» **Data to use**

* * * * *

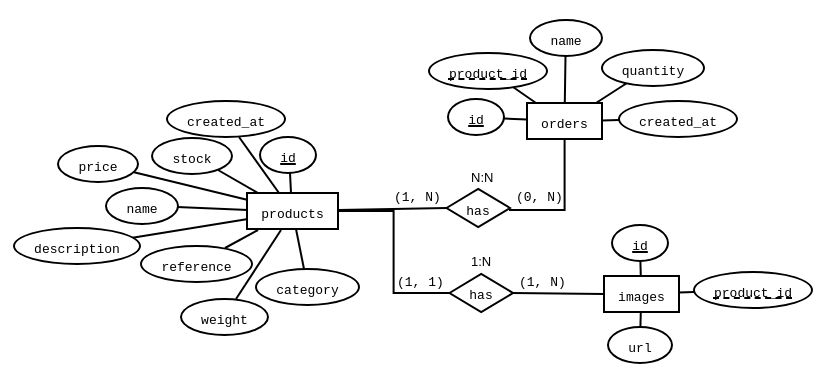
<!DOCTYPE html>
<html lang="en">
<head>
<meta charset="utf-8">
<title>Entity relationship diagram</title>
<style>
:root { --ink: #000; --paper: #fff; }
* { box-sizing: border-box; }
html, body { margin: 0; }
body { width: 824px; height: 384px; overflow: hidden; background: var(--paper); color: var(--ink); }
.diagram { position: relative; width: 824px; height: 384px; overflow: hidden; font: 13px/16px "Liberation Mono", monospace; }
.lines { position: absolute; inset: 0; fill: none; stroke: var(--ink); stroke-width: 2; }
.lines polygon { fill: var(--paper); }
.node { position: absolute; height: 38px; padding-top: 7px; display: flex; align-items: center; justify-content: center; white-space: nowrap; }
.entity, .attribute { background: var(--paper); border: 2px solid var(--ink); }
.attribute { border-radius: 50%; }
.relation { width: 64px; }
.key, .foreign { text-decoration: underline; text-decoration-skip-ink: none; text-decoration-thickness: 1.5px; }
.foreign { text-decoration-style: dashed; text-decoration-thickness: 2px; text-underline-offset: 1px; }
.label { position: absolute; white-space: nowrap; }
.ratio { font-family: "Liberation Sans", sans-serif; }
</style>
</head>
<body>
<main class="diagram">
  <svg class="lines" width="824" height="384" viewBox="0 0 824 384" aria-hidden="true">
    <g class="product-links">
      <line x1="239" y1="137" x2="279" y2="193"/>
      <line x1="218" y1="170" x2="258" y2="193"/>
      <line x1="290" y1="173" x2="291" y2="193"/>
      <line x1="133" y1="172" x2="248" y2="200"/>
      <line x1="177" y1="207" x2="248" y2="210"/>
      <line x1="131" y1="238" x2="248" y2="219"/>
      <line x1="225" y1="248" x2="258" y2="230"/>
      <line x1="236" y1="299" x2="281" y2="230"/>
      <line x1="304" y1="269" x2="296" y2="229"/>
    </g>
    <g class="order-links">
      <line x1="513" y1="87" x2="536" y2="103"/>
      <line x1="565.5" y1="56" x2="564.8" y2="103"/>
      <line x1="627" y1="83" x2="596" y2="103"/>
      <line x1="504" y1="118.5" x2="527" y2="119.5"/>
      <line x1="619" y1="120" x2="602" y2="120.5"/>
    </g>
    <g class="image-links">
      <line x1="640.4" y1="261" x2="640.8" y2="276"/>
      <line x1="694" y1="292" x2="679" y2="292.5"/>
      <line x1="640.4" y1="327" x2="640.8" y2="312"/>
    </g>
    <g class="relation-links">
      <line x1="338" y1="210" x2="447" y2="208"/>
      <polyline points="338,211 393.6,211 393.6,293 450,293"/>
      <polyline points="509,210 564.6,210 564.6,139"/>
      <line x1="512" y1="293" x2="604" y2="294"/>
    </g>
    <polygon points="446.5,208 478.2,189 510,208 478.2,227"/>
    <polygon points="449.5,293 481.2,274 513,293 481.2,312"/>
  </svg>

  <section aria-label="products">
    <div class="node entity" style="left:246px;top:192px;width:93px">products</div>
    <div class="node attribute" style="left:166px;top:100px;width:120px">created_at</div>
    <div class="node attribute" style="left:151px;top:137px;width:82px">stock</div>
    <div class="node attribute" style="left:259px;top:136px;width:58px"><span class="key">id</span></div>
    <div class="node attribute" style="left:57px;top:145px;width:82px">price</div>
    <div class="node attribute" style="left:105px;top:187px;width:74px">name</div>
    <div class="node attribute" style="left:13px;top:227px;width:128px">description</div>
    <div class="node attribute" style="left:140px;top:245px;width:113px">reference</div>
    <div class="node attribute" style="left:180px;top:298px;width:89px">weight</div>
    <div class="node attribute" style="left:255px;top:268px;width:105px">category</div>
  </section>

  <section aria-label="orders">
    <div class="node entity" style="left:526px;top:102px;width:77px">orders</div>
    <div class="node attribute" style="left:428px;top:52px;width:120px"><span class="foreign">product_id</span></div>
    <div class="node attribute" style="left:529px;top:19px;width:74px">name</div>
    <div class="node attribute" style="left:601px;top:49px;width:104px">quantity</div>
    <div class="node attribute" style="left:447px;top:98px;width:58px"><span class="key">id</span></div>
    <div class="node attribute" style="left:618px;top:100px;width:120px">created_at</div>
  </section>

  <section aria-label="images">
    <div class="node entity" style="left:603px;top:275px;width:77px">images</div>
    <div class="node attribute" style="left:611px;top:224px;width:58px"><span class="key">id</span></div>
    <div class="node attribute" style="left:693px;top:271px;width:120px"><span class="foreign">product_id</span></div>
    <div class="node attribute" style="left:607px;top:326px;width:66px">url</div>
  </section>

  <section aria-label="relations">
    <div class="node relation" style="left:446px;top:189px">has</div>
    <div class="node relation" style="left:449px;top:273px">has</div>
    <span class="label ratio" style="left:471px;top:170px">N:N</span>
    <span class="label ratio" style="left:471px;top:254px">1:N</span>
    <span class="label" style="left:394px;top:190px">(1, N)</span>
    <span class="label" style="left:516px;top:190px">(0, N)</span>
    <span class="label" style="left:397px;top:275px">(1, 1)</span>
    <span class="label" style="left:519px;top:275px">(1, N)</span>
  </section>
</main>
</body>
</html>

* * * * *

» **Problem description**
The records above must be printed exactly, but the pictures they hold should be omitted.

» **Task solution**
<!DOCTYPE html>
<html lang="en">
<head>
<meta charset="utf-8">
<title>Entity relationship diagram</title>
<style>
:root { --ink: #000; --paper: #fff; }
* { box-sizing: border-box; }
html, body { margin: 0; }
body { width: 824px; height: 384px; overflow: hidden; background: var(--paper); color: var(--ink); }
.diagram { position: relative; width: 824px; height: 384px; overflow: hidden; font: 13px/16px "Liberation Mono", monospace; }
.lines { position: absolute; inset: 0; fill: none; stroke: var(--ink); stroke-width: 2; }
.lines polygon { fill: var(--paper); }
.node { position: absolute; height: 38px; padding-top: 7px; display: flex; align-items: center; justify-content: center; white-space: nowrap; }
.entity, .attribute { background: var(--paper); border: 2px solid var(--ink); }
.attribute { border-radius: 50%; }
.relation { width: 64px; }
.key, .foreign { text-decoration: underline; text-decoration-skip-ink: none; text-decoration-thickness: 1.5px; }
.foreign { text-decoration-style: dashed; text-decoration-thickness: 2px; text-underline-offset: 1px; }
.label { position: absolute; white-space: nowrap; }
.ratio { font-family: "Liberation Sans", sans-serif; }
</style>
</head>
<body>
<main class="diagram">
  <svg class="lines" width="824" height="384" viewBox="0 0 824 384" aria-hidden="true">
    <g class="product-links">
      <line x1="239" y1="137" x2="279" y2="193"/>
      <line x1="218" y1="170" x2="258" y2="193"/>
      <line x1="290" y1="173" x2="291" y2="193"/>
      <line x1="133" y1="172" x2="248" y2="200"/>
      <line x1="177" y1="207" x2="248" y2="210"/>
      <line x1="131" y1="238" x2="248" y2="219"/>
      <line x1="225" y1="248" x2="258" y2="230"/>
      <line x1="236" y1="299" x2="281" y2="230"/>
      <line x1="304" y1="269" x2="296" y2="229"/>
    </g>
    <g class="order-links">
      <line x1="513" y1="87" x2="536" y2="103"/>
      <line x1="565.5" y1="56" x2="564.8" y2="103"/>
      <line x1="627" y1="83" x2="596" y2="103"/>
      <line x1="504" y1="118.5" x2="527" y2="119.5"/>
      <line x1="619" y1="120" x2="602" y2="120.5"/>
    </g>
    <g class="image-links">
      <line x1="640.4" y1="261" x2="640.8" y2="276"/>
      <line x1="694" y1="292" x2="679" y2="292.5"/>
      <line x1="640.4" y1="327" x2="640.8" y2="312"/>
    </g>
    <g class="relation-links">
      <line x1="338" y1="210" x2="447" y2="208"/>
      <polyline points="338,211 393.6,211 393.6,293 450,293"/>
      <polyline points="509,210 564.6,210 564.6,139"/>
      <line x1="512" y1="293" x2="604" y2="294"/>
    </g>
    <polygon points="446.5,208 478.2,189 510,208 478.2,227"/>
    <polygon points="449.5,293 481.2,274 513,293 481.2,312"/>
  </svg>

  <section aria-label="products">
    <div class="node entity" style="left:246px;top:192px;width:93px">products</div>
    <div class="node attribute" style="left:166px;top:100px;width:120px">created_at</div>
    <div class="node attribute" style="left:151px;top:137px;width:82px">stock</div>
    <div class="node attribute" style="left:259px;top:136px;width:58px"><span class="key">id</span></div>
    <div class="node attribute" style="left:57px;top:145px;width:82px">price</div>
    <div class="node attribute" style="left:105px;top:187px;width:74px">name</div>
    <div class="node attribute" style="left:13px;top:227px;width:128px">description</div>
    <div class="node attribute" style="left:140px;top:245px;width:113px">reference</div>
    <div class="node attribute" style="left:180px;top:298px;width:89px">weight</div>
    <div class="node attribute" style="left:255px;top:268px;width:105px">category</div>
  </section>

  <section aria-label="orders">
    <div class="node entity" style="left:526px;top:102px;width:77px">orders</div>
    <div class="node attribute" style="left:428px;top:52px;width:120px"><span class="foreign">product_id</span></div>
    <div class="node attribute" style="left:529px;top:19px;width:74px">name</div>
    <div class="node attribute" style="left:601px;top:49px;width:104px">quantity</div>
    <div class="node attribute" style="left:447px;top:98px;width:58px"><span class="key">id</span></div>
    <div class="node attribute" style="left:618px;top:100px;width:120px">created_at</div>
  </section>

  <section aria-label="images">
    <div class="node entity" style="left:603px;top:275px;width:77px">images</div>
    <div class="node attribute" style="left:611px;top:224px;width:58px"><span class="key">id</span></div>
    <div class="node attribute" style="left:693px;top:271px;width:120px"><span class="foreign">product_id</span></div>
    <div class="node attribute" style="left:607px;top:326px;width:66px">url</div>
  </section>

  <section aria-label="relations">
    <div class="node relation" style="left:446px;top:189px">has</div>
    <div class="node relation" style="left:449px;top:273px">has</div>
    <span class="label ratio" style="left:471px;top:170px">N:N</span>
    <span class="label ratio" style="left:471px;top:254px">1:N</span>
    <span class="label" style="left:394px;top:190px">(1, N)</span>
    <span class="label" style="left:516px;top:190px">(0, N)</span>
    <span class="label" style="left:397px;top:275px">(1, 1)</span>
    <span class="label" style="left:519px;top:275px">(1, N)</span>
  </section>
</main>
</body>
</html>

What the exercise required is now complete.